Quarterback Carson Palmer, who has started every game for the Cincinnati Bengals this season after recovering from extensive surgery to his left knee in January, sat out Wednesday's practice with a sore right shoulder.
But team officials said the day off was a precaution, with Palmer coming off an especially tough outing in Monday night's loss at Indianapolis, and said he is expected to practice Thursday. A Bengals spokesman insisted there is no structural damage to Palmer's shoulder and, to reflect that, he was listed as "probable" for Sunday's matchup at Denver.

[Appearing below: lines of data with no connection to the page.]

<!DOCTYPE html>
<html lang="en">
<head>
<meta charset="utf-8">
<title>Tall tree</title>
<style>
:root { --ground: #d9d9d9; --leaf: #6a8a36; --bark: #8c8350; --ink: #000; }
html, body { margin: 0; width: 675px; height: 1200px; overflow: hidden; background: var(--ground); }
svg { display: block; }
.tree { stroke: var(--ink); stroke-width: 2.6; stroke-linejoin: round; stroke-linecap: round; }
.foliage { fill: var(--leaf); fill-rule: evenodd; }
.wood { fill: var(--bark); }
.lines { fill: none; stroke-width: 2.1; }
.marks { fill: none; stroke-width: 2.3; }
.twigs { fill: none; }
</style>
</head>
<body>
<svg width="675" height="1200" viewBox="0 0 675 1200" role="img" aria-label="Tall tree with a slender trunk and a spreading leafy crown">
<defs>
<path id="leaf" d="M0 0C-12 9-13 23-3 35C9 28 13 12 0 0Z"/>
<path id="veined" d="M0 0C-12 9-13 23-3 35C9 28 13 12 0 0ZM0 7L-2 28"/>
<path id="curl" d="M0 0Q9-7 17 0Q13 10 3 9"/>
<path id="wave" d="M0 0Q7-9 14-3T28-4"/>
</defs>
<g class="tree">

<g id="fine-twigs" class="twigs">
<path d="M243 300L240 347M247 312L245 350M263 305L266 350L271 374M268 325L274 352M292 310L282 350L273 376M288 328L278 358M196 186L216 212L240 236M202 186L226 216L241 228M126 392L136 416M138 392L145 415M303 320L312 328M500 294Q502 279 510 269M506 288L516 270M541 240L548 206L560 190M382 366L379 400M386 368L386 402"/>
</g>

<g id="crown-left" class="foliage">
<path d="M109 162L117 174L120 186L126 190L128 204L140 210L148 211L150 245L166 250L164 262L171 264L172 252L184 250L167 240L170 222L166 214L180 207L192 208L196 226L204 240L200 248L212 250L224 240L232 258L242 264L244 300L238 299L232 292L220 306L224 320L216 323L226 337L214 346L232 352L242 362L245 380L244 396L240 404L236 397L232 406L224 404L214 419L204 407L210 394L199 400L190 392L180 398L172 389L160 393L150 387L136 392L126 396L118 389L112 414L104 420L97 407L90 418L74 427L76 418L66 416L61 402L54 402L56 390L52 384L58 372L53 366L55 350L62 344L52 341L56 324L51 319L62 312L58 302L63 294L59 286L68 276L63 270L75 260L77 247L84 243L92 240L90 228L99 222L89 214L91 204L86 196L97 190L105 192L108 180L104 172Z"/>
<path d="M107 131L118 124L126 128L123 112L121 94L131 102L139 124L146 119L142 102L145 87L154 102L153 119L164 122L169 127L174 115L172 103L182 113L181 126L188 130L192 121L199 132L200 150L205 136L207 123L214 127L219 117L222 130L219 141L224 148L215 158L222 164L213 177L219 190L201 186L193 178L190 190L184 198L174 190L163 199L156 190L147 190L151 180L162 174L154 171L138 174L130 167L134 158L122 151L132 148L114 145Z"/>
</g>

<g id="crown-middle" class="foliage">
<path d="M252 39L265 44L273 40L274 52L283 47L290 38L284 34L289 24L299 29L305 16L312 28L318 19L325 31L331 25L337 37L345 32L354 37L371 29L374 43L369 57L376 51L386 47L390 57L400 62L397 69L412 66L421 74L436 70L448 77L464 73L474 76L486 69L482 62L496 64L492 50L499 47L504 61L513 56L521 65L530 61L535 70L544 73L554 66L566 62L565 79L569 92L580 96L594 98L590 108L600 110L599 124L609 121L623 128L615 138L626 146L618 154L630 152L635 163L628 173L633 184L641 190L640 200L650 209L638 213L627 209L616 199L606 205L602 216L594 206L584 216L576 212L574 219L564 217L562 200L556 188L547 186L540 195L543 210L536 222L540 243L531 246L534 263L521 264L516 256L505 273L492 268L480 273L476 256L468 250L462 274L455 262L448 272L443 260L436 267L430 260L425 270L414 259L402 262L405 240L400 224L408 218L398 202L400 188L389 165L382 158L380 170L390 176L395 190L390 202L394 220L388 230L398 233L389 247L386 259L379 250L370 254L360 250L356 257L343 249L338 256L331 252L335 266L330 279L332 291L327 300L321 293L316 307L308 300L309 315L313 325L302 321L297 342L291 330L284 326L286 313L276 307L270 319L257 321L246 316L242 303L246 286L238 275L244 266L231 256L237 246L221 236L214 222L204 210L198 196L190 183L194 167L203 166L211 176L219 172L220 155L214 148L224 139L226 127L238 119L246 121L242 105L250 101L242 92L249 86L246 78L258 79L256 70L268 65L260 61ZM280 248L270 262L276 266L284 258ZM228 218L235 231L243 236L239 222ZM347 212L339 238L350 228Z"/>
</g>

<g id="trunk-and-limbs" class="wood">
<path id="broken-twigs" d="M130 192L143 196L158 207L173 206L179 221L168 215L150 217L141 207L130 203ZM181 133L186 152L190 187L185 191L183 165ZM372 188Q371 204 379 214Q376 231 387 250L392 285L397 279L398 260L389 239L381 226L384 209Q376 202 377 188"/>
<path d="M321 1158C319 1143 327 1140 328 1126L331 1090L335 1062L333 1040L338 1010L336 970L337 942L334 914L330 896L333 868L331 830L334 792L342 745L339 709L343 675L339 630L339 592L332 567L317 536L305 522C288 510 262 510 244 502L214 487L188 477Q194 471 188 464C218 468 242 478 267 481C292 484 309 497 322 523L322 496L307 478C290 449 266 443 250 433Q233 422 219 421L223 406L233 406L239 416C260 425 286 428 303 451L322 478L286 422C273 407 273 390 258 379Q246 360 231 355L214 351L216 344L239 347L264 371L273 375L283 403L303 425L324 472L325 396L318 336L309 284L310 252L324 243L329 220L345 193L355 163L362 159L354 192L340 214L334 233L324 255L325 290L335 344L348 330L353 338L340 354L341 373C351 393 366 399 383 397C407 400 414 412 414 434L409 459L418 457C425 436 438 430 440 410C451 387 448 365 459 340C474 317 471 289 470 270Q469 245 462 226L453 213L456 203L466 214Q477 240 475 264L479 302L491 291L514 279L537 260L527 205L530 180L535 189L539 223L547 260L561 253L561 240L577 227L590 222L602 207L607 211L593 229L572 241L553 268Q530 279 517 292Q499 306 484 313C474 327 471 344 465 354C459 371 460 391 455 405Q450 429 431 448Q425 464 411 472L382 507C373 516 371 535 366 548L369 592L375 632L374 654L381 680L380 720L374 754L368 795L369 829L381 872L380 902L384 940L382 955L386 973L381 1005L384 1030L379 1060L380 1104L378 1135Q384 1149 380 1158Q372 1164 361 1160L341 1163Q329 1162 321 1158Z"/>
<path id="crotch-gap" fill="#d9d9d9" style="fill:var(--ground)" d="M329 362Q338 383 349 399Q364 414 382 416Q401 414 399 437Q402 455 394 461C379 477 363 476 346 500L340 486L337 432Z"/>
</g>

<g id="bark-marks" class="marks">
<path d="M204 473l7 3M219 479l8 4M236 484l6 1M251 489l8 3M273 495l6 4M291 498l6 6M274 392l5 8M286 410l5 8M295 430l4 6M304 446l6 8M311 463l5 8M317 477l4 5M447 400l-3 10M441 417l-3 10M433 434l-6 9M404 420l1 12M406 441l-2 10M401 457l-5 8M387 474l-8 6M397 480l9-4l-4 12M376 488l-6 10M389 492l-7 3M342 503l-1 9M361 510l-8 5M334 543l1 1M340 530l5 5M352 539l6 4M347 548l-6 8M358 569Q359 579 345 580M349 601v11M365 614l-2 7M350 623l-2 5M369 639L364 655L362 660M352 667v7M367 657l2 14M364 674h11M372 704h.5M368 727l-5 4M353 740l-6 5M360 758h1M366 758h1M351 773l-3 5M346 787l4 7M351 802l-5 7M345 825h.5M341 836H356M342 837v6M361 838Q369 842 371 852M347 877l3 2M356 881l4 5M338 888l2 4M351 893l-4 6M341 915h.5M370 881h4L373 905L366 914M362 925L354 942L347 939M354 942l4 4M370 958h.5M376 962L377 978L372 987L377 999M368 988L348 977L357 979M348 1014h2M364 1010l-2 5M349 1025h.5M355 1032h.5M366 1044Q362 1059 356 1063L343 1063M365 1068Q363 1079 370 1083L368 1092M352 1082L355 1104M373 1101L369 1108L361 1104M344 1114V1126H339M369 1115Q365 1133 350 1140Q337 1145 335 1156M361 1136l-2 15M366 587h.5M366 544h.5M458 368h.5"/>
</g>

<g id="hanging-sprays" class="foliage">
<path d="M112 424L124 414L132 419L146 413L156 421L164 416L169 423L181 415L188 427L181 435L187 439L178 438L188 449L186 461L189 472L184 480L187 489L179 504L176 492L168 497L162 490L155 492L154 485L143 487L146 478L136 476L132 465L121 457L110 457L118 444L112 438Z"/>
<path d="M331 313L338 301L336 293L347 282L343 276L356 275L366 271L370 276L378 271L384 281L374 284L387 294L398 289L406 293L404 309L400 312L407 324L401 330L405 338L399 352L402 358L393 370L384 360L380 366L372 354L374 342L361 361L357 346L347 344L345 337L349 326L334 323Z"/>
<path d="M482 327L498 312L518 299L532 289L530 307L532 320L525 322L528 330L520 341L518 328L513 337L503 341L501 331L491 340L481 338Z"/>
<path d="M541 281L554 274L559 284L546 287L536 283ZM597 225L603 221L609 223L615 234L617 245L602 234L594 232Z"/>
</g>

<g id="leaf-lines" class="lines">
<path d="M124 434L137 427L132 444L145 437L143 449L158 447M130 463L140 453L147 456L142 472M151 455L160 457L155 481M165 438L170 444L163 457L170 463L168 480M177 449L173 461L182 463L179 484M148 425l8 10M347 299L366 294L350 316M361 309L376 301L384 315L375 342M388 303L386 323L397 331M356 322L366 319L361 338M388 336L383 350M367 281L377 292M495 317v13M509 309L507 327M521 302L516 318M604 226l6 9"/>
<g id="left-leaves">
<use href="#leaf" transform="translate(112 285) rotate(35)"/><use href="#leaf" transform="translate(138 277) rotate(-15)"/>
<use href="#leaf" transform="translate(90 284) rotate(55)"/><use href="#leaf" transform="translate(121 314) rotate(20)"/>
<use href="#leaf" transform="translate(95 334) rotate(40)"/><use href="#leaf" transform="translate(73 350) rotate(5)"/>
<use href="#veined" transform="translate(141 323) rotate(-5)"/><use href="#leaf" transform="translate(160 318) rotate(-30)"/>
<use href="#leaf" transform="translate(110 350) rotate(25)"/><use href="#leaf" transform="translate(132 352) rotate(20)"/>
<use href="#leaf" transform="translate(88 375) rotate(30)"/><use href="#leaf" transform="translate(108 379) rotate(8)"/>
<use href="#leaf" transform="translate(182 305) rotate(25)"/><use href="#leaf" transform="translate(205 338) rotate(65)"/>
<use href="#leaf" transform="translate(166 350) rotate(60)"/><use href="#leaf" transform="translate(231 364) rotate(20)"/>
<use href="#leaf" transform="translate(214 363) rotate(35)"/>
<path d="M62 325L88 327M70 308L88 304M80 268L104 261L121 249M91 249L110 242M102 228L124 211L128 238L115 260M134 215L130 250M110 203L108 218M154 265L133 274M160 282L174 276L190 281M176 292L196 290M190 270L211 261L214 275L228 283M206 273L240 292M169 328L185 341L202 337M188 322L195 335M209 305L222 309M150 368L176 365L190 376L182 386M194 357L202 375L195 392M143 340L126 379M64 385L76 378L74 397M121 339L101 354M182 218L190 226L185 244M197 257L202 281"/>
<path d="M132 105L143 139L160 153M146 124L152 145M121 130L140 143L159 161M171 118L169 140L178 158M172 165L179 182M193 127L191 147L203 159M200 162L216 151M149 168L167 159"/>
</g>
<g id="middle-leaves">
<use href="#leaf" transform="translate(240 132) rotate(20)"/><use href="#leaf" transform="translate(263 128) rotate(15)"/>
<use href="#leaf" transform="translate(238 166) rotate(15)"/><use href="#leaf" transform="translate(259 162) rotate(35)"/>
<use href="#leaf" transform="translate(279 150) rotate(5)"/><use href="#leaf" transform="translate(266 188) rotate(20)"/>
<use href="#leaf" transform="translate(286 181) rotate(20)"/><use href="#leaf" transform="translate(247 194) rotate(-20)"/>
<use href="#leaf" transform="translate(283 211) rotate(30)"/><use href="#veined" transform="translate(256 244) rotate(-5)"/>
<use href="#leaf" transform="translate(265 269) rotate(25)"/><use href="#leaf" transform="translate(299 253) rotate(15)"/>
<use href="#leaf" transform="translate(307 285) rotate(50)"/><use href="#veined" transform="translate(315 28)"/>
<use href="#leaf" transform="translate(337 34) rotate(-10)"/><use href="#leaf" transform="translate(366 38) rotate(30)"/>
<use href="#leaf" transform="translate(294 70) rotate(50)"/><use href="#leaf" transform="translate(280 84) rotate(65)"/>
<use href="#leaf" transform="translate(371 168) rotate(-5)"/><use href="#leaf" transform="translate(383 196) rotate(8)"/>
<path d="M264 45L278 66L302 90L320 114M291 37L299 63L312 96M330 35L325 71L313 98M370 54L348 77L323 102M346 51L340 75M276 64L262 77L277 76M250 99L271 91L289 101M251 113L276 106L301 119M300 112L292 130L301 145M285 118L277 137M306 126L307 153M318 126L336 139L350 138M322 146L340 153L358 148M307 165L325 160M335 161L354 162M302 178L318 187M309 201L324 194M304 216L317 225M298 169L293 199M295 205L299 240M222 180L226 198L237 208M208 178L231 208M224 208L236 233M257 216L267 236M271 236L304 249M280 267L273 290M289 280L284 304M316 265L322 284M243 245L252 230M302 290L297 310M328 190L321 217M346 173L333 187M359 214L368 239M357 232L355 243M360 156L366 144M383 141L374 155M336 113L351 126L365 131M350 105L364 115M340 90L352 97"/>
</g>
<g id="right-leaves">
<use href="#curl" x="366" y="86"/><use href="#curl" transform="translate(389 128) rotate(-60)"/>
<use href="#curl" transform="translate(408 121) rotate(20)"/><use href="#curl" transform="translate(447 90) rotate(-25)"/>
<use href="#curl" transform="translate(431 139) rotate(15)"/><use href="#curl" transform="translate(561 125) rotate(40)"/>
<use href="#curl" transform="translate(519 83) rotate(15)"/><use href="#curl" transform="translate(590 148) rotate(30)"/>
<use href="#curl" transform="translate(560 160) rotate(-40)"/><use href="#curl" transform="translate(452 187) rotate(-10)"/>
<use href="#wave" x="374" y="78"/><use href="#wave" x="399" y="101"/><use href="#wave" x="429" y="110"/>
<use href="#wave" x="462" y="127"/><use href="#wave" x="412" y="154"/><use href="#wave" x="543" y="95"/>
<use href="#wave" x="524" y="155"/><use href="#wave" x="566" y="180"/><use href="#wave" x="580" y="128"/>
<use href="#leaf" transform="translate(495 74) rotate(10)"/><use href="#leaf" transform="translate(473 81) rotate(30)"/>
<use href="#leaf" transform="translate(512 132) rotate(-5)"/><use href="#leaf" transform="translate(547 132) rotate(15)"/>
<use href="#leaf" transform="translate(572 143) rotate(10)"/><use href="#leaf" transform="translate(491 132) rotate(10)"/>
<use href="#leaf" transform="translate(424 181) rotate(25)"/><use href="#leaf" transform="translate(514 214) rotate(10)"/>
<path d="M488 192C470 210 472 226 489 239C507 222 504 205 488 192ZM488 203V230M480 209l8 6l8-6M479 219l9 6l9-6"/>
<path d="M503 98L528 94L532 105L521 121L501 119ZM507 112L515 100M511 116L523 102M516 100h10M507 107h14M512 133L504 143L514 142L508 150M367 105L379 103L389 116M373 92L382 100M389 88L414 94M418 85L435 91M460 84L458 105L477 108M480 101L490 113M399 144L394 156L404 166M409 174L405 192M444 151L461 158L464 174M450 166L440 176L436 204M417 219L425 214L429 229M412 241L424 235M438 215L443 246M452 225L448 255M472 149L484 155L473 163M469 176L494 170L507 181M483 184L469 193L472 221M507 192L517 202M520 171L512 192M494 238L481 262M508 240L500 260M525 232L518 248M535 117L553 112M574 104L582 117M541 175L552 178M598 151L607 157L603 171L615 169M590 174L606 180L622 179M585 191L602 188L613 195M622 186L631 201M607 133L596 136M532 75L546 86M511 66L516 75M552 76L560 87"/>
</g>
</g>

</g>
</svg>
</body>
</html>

Palmer was on the field, in full pads and with his helmet, for the practice. He did throw on the sidelines but skipped the team segment of practice. A Bengals source said the one-day hiatus from team drills was planned because of the residual soreness after Monday night's game.
In the 34-16 loss to the Colts, Palmer was sacked four times, knocked down on at least six other occasions and was hit several more times.
On the final play of the first half, on which Palmer was sacked by defensive tackle Raheem Brock, the Bengals star got up holding his right shoulder. There were television reports, in fact, that Palmer might have injured his shoulder on the play. But he demonstrated no obvious duress in the second half, neither while warming up before the start of the half nor over the final two quarters.
Palmer acknowledged Tuesday that he performed poorly in the game, completing just 14-of-28 passes for 176 yards and no touchdowns. It marked only the second game this season in which he failed to complete more than 50 percent of his passes, and the 176 yards represented Palmer's season low.
On Wednesday, Palmer characterized his shoulder as "fine" in speaking with local reporters.
The former Southern California star and 2002 Heisman Trophy winner and the first player selected overall in the 2003 draft, Palmer has started 43 of the Bengals' last 46 outings. Since assuming the starting job in 2004, the only games Palmer sat out were the final three contests of the '04 campaign. The severe injury to his left knee, in which he tore two ligaments and suffered ancillary damage as well, came in a division-round playoff loss to Pittsburgh 11 months ago.
For the year, Palmer has completed 283-of-442 passes for 3,575 yards with 24 touchdown passes and 11 interceptions, for a passer rating of 96.9.
Len Pasquarelli is a senior NFL writer for ESPN.com.